Required work: Write out all of the records exactly once more and skip the images.

[Excerpts from a dataset]
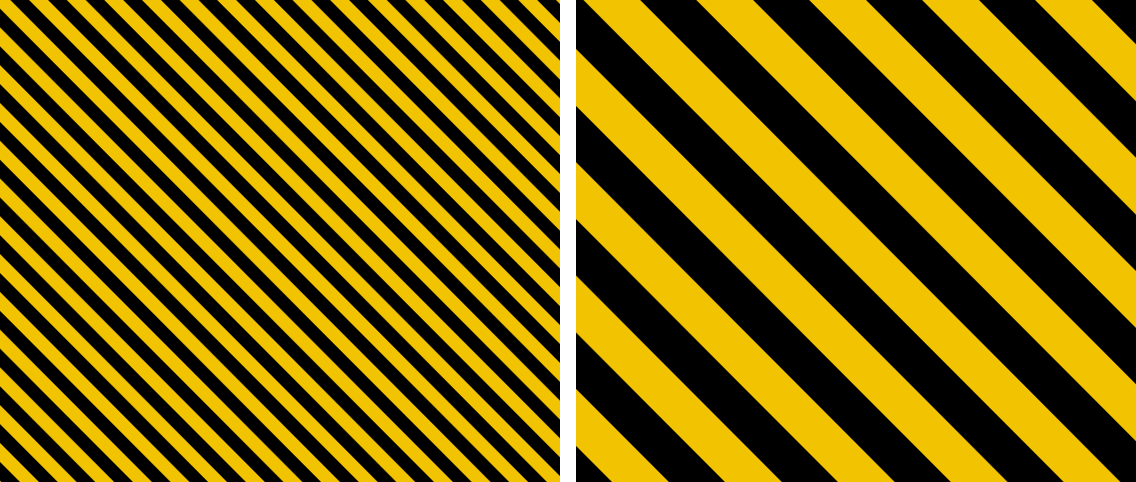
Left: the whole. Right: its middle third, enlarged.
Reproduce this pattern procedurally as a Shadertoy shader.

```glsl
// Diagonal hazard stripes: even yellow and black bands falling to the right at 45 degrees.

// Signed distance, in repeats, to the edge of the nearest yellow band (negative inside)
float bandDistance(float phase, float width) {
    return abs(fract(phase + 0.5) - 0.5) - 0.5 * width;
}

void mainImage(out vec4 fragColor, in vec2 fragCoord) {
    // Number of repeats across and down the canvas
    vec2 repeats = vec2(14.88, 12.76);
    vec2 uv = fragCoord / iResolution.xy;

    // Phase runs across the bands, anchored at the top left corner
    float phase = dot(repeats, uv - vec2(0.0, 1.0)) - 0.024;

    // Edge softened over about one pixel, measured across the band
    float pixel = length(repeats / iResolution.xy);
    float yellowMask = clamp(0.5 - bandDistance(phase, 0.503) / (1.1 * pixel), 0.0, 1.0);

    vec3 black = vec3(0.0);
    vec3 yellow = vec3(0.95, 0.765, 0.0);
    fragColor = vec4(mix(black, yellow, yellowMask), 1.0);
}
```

Response to this task:
Left: the whole. Right: its middle third, enlarged.
Reproduce this pattern procedurally as a Shadertoy shader.

```glsl
// Diagonal hazard stripes: even yellow and black bands falling to the right at 45 degrees.

// Signed distance, in repeats, to the edge of the nearest yellow band (negative inside)
float bandDistance(float phase, float width) {
    return abs(fract(phase + 0.5) - 0.5) - 0.5 * width;
}

void mainImage(out vec4 fragColor, in vec2 fragCoord) {
    // Number of repeats across and down the canvas
    vec2 repeats = vec2(14.88, 12.76);
    vec2 uv = fragCoord / iResolution.xy;

    // Phase runs across the bands, anchored at the top left corner
    float phase = dot(repeats, uv - vec2(0.0, 1.0)) - 0.024;

    // Edge softened over about one pixel, measured across the band
    float pixel = length(repeats / iResolution.xy);
    float yellowMask = clamp(0.5 - bandDistance(phase, 0.503) / (1.1 * pixel), 0.0, 1.0);

    vec3 black = vec3(0.0);
    vec3 yellow = vec3(0.95, 0.765, 0.0);
    fragColor = vec4(mix(black, yellow, yellowMask), 1.0);
}
```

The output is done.